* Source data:
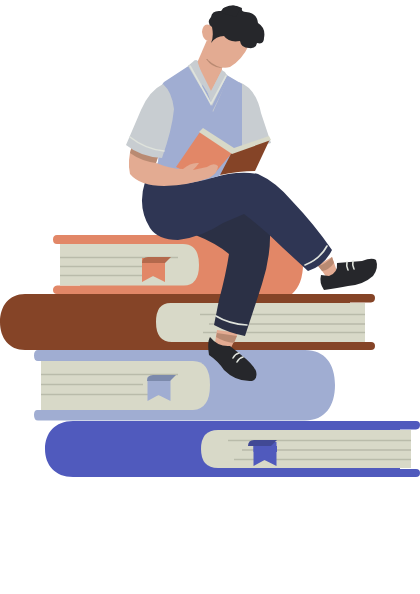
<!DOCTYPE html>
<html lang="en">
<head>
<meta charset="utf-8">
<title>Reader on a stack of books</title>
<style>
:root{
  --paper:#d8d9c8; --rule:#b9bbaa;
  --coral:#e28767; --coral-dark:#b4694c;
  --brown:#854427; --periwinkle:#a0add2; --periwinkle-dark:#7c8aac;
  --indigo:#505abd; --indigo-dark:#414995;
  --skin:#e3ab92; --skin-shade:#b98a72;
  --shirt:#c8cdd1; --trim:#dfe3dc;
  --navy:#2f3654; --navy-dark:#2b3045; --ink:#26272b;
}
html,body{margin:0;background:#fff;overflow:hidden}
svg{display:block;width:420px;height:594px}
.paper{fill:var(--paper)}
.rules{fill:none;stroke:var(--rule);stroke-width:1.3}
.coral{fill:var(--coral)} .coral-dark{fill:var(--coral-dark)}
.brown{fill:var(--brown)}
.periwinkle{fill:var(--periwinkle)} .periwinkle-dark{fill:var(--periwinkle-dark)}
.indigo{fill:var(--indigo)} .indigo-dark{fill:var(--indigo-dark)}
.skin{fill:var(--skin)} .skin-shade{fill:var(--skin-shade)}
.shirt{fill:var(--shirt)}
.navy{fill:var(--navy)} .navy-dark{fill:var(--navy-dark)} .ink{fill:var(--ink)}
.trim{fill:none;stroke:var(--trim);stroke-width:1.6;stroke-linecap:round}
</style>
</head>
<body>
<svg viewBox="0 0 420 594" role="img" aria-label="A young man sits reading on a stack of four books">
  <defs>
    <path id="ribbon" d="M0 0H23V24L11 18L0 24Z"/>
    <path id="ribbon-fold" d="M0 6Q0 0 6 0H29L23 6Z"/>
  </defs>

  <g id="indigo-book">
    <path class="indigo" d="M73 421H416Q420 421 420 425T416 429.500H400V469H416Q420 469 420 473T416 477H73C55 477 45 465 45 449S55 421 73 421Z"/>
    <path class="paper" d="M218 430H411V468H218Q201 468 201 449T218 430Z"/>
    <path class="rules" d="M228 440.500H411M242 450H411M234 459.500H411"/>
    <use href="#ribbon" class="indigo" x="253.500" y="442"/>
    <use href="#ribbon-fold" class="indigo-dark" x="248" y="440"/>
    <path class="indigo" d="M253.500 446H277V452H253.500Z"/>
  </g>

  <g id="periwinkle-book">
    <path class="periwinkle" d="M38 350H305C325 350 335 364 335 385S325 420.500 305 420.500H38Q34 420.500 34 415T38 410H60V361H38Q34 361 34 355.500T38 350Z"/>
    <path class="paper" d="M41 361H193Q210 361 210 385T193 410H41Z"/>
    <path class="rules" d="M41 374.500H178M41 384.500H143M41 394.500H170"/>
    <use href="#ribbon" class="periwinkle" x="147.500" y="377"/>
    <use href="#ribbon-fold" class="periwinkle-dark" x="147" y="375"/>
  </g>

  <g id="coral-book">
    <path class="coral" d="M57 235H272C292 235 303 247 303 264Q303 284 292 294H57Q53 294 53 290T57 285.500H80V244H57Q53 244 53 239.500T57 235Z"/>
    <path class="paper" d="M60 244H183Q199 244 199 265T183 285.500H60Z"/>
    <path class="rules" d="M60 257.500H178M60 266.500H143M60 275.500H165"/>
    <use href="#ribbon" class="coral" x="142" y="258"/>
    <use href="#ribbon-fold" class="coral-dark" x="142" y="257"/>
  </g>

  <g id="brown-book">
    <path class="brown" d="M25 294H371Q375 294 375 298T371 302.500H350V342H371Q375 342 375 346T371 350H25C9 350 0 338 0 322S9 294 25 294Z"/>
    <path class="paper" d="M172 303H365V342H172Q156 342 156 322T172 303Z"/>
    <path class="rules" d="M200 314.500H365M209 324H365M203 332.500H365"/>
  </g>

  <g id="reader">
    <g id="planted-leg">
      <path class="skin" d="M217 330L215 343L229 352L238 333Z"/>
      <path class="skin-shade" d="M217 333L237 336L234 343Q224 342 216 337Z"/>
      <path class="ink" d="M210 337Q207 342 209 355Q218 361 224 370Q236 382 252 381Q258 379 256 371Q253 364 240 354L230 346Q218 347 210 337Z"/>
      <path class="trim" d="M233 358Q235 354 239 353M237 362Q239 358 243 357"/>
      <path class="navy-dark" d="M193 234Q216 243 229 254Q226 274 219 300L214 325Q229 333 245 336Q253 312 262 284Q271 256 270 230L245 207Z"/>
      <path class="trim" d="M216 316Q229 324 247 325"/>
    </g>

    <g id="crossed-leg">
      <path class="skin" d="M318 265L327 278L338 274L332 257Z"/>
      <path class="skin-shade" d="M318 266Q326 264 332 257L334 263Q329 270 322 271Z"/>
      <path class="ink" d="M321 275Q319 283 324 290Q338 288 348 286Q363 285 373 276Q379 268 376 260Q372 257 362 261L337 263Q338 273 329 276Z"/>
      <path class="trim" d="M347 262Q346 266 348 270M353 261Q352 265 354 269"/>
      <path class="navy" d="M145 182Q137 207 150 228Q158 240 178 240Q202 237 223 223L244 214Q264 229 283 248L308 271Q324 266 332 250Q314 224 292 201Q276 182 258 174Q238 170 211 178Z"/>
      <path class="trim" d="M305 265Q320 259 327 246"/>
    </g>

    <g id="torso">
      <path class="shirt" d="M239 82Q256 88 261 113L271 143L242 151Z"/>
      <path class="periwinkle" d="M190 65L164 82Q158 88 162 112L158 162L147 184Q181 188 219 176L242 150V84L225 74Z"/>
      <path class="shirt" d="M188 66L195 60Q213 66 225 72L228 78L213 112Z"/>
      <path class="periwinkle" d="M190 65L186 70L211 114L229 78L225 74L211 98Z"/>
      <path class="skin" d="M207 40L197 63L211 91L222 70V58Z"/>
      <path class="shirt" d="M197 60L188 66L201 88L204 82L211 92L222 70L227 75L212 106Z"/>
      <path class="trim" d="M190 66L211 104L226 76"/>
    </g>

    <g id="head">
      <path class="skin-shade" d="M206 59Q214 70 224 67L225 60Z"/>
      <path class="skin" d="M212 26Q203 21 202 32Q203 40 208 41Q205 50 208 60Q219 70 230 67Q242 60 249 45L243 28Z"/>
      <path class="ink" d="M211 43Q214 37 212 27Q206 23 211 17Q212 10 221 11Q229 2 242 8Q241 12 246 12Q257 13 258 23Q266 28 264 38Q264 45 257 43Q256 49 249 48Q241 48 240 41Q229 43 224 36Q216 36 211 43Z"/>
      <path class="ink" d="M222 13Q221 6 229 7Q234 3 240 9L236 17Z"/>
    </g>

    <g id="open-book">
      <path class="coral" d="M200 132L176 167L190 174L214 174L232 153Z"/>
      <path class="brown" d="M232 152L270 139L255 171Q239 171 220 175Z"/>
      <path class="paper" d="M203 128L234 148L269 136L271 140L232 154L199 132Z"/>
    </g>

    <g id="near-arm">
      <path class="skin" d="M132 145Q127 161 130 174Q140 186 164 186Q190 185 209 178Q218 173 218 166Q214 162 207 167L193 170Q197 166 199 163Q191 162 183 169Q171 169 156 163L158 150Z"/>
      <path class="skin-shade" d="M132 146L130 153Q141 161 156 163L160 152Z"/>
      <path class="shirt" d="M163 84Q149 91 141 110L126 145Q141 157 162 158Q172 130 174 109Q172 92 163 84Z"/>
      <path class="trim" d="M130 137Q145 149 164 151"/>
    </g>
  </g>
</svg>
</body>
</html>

---

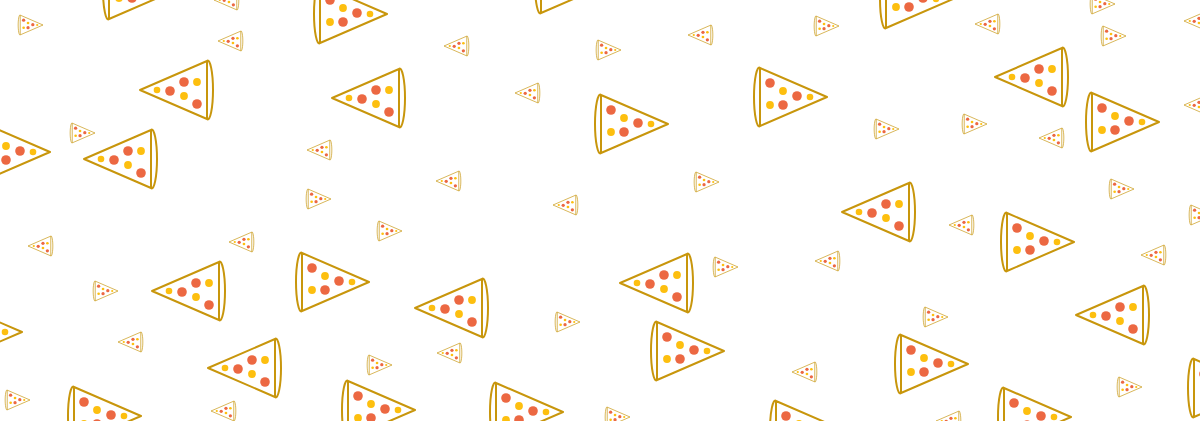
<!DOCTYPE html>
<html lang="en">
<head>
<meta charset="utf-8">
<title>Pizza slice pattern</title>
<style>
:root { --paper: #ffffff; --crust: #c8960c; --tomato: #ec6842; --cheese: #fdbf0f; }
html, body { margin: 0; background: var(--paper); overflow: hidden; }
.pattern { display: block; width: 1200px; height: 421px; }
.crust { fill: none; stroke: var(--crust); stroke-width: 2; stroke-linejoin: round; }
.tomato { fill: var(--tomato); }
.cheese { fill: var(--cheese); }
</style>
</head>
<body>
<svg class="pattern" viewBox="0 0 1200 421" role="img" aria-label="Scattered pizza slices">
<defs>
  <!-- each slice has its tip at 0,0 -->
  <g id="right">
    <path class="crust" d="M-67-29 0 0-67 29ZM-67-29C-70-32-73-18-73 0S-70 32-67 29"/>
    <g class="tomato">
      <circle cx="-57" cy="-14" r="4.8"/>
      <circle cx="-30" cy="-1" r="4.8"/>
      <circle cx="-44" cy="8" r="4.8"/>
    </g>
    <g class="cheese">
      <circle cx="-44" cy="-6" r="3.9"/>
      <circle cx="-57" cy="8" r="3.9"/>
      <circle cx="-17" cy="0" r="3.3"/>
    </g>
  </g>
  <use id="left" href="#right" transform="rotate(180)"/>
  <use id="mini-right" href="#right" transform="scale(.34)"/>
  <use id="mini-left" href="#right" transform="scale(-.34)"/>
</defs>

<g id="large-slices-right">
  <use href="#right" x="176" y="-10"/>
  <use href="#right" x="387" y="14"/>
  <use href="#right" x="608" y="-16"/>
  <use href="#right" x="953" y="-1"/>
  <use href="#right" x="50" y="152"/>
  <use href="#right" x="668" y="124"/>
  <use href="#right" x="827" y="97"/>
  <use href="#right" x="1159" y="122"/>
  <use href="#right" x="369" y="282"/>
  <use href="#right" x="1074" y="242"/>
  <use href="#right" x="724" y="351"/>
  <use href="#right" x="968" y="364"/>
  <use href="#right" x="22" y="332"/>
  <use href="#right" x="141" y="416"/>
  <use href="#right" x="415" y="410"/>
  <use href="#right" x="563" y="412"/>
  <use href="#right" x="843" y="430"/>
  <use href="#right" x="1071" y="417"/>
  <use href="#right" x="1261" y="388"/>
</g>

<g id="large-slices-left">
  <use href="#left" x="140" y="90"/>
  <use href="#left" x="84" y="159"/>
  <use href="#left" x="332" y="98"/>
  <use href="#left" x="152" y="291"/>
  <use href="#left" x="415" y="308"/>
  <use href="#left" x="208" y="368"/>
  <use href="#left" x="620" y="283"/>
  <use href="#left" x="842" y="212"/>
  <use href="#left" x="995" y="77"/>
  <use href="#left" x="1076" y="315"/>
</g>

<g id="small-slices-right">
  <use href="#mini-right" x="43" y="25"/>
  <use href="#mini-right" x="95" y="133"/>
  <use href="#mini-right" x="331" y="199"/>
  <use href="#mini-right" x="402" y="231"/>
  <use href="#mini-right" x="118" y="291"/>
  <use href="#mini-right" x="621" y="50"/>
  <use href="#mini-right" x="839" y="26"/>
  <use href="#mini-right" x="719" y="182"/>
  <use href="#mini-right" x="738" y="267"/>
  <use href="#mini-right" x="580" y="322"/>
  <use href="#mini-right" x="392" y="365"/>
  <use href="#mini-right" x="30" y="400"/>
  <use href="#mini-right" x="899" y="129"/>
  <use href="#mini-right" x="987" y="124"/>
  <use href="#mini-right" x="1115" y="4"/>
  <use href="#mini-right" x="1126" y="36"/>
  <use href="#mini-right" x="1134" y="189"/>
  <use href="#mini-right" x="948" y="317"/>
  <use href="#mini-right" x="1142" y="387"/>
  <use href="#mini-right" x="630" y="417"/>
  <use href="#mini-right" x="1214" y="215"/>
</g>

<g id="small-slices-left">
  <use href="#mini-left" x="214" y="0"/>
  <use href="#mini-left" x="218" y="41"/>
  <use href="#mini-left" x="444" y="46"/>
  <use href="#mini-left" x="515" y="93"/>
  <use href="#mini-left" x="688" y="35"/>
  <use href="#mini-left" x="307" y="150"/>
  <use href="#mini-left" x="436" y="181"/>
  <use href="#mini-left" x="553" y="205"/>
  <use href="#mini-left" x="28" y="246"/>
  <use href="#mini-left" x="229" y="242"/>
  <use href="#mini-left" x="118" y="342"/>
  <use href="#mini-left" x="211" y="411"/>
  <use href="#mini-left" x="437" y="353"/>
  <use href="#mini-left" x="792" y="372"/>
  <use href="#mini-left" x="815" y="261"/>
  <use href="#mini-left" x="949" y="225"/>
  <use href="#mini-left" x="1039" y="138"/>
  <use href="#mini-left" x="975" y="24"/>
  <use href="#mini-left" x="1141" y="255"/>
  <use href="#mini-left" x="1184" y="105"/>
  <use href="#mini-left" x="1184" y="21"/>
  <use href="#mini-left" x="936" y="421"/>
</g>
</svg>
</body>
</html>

* * *

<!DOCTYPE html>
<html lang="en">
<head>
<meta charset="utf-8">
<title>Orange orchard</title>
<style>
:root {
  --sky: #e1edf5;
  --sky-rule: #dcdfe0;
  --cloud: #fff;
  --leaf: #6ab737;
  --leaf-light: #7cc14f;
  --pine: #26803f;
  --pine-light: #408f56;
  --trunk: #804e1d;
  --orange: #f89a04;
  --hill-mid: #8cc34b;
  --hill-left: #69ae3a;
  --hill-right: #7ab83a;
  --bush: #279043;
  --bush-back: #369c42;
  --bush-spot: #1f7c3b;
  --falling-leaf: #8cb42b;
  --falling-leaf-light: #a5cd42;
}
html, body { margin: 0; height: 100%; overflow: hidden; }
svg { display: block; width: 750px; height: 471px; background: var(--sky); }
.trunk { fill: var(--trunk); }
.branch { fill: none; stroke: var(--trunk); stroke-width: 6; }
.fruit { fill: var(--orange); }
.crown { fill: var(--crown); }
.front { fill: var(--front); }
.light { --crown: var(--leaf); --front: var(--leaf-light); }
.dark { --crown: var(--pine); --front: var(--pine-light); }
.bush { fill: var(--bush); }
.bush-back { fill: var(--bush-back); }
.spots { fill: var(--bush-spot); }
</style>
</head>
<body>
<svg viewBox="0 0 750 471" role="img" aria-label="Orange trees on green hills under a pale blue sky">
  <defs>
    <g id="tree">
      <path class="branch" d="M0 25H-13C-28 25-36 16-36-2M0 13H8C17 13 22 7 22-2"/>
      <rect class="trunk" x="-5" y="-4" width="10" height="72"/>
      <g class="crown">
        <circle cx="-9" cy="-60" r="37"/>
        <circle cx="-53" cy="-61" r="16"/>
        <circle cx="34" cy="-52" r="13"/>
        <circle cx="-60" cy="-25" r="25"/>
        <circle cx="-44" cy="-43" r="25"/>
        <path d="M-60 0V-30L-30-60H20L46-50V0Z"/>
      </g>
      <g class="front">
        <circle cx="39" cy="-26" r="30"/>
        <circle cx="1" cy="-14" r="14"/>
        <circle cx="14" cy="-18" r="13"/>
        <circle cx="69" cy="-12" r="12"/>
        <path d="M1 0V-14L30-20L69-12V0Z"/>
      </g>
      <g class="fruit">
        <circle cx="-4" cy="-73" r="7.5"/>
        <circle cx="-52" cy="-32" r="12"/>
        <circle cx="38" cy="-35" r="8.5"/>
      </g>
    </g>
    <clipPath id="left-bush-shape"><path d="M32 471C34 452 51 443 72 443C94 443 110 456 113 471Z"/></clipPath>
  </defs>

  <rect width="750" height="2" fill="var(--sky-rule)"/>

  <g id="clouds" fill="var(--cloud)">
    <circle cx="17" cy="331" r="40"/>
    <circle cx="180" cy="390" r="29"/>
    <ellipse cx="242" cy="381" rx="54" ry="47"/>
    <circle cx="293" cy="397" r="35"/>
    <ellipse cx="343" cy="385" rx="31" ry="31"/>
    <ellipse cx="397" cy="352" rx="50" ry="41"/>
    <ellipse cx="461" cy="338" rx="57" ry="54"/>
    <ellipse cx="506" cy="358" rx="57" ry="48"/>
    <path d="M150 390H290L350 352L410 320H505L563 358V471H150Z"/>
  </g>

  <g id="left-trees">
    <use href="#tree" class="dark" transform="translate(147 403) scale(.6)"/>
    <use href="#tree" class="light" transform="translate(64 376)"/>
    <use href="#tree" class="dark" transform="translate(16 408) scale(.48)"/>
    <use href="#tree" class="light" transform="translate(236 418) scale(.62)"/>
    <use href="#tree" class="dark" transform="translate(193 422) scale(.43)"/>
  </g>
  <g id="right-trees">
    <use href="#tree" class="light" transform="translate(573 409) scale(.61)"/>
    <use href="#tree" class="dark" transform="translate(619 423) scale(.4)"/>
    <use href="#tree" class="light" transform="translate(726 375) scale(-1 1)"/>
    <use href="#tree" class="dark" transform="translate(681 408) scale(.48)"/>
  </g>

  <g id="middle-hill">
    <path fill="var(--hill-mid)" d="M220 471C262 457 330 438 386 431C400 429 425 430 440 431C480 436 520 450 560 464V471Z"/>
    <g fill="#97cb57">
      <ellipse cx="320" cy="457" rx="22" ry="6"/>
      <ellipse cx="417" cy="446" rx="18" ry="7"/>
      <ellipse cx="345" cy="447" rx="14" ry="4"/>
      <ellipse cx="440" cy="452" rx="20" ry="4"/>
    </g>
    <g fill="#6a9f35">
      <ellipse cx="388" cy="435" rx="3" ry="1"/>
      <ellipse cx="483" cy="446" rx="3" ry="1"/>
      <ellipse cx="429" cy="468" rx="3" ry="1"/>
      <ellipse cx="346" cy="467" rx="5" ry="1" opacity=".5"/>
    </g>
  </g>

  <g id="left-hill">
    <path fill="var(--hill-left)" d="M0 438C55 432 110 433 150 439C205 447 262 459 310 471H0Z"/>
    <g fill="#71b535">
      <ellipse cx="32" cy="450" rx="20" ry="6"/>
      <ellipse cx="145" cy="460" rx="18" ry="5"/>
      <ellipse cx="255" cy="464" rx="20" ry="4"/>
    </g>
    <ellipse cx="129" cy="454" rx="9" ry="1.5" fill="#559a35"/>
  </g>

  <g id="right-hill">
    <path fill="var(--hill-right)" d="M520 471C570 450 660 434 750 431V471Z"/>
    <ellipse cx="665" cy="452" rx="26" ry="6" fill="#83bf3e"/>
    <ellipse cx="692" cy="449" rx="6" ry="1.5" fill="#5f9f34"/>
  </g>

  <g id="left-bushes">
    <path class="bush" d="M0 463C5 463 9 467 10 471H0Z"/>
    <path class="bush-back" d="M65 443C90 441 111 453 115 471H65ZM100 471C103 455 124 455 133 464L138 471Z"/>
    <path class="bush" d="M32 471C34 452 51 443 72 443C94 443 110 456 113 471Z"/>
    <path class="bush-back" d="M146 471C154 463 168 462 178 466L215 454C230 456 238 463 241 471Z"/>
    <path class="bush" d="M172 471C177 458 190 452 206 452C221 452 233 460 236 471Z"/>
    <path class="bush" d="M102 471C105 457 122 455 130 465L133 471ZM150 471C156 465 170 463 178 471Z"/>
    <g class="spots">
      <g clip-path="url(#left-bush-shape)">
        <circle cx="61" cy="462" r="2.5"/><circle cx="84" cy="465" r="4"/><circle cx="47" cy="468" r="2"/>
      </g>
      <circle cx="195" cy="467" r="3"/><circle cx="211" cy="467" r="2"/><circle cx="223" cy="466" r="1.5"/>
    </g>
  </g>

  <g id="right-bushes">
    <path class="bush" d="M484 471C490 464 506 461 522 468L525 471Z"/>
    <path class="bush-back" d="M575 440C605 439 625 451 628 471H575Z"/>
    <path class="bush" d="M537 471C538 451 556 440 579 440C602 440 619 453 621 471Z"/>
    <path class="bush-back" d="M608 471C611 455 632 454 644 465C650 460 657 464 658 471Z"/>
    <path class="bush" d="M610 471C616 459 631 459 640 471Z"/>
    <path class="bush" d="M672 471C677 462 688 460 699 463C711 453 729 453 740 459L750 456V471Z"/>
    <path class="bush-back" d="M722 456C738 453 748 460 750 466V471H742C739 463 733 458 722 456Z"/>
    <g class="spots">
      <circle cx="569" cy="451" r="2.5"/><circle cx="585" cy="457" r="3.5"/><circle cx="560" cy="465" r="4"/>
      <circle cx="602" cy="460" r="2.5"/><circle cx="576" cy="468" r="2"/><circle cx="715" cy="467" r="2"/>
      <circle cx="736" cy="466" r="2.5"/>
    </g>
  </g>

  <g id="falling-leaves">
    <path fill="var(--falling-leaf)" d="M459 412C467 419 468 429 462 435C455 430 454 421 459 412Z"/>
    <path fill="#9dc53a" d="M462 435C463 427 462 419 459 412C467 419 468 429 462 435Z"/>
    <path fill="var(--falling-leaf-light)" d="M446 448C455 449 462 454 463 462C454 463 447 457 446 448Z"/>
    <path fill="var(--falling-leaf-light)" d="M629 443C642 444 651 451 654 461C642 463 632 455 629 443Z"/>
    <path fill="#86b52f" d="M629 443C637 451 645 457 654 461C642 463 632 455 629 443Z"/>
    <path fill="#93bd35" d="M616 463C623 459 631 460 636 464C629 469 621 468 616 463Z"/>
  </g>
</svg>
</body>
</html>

* Problem to work on:
Your answer should be one number: the count of lines in the records above that contain "transform".

* Response to the exercise:
12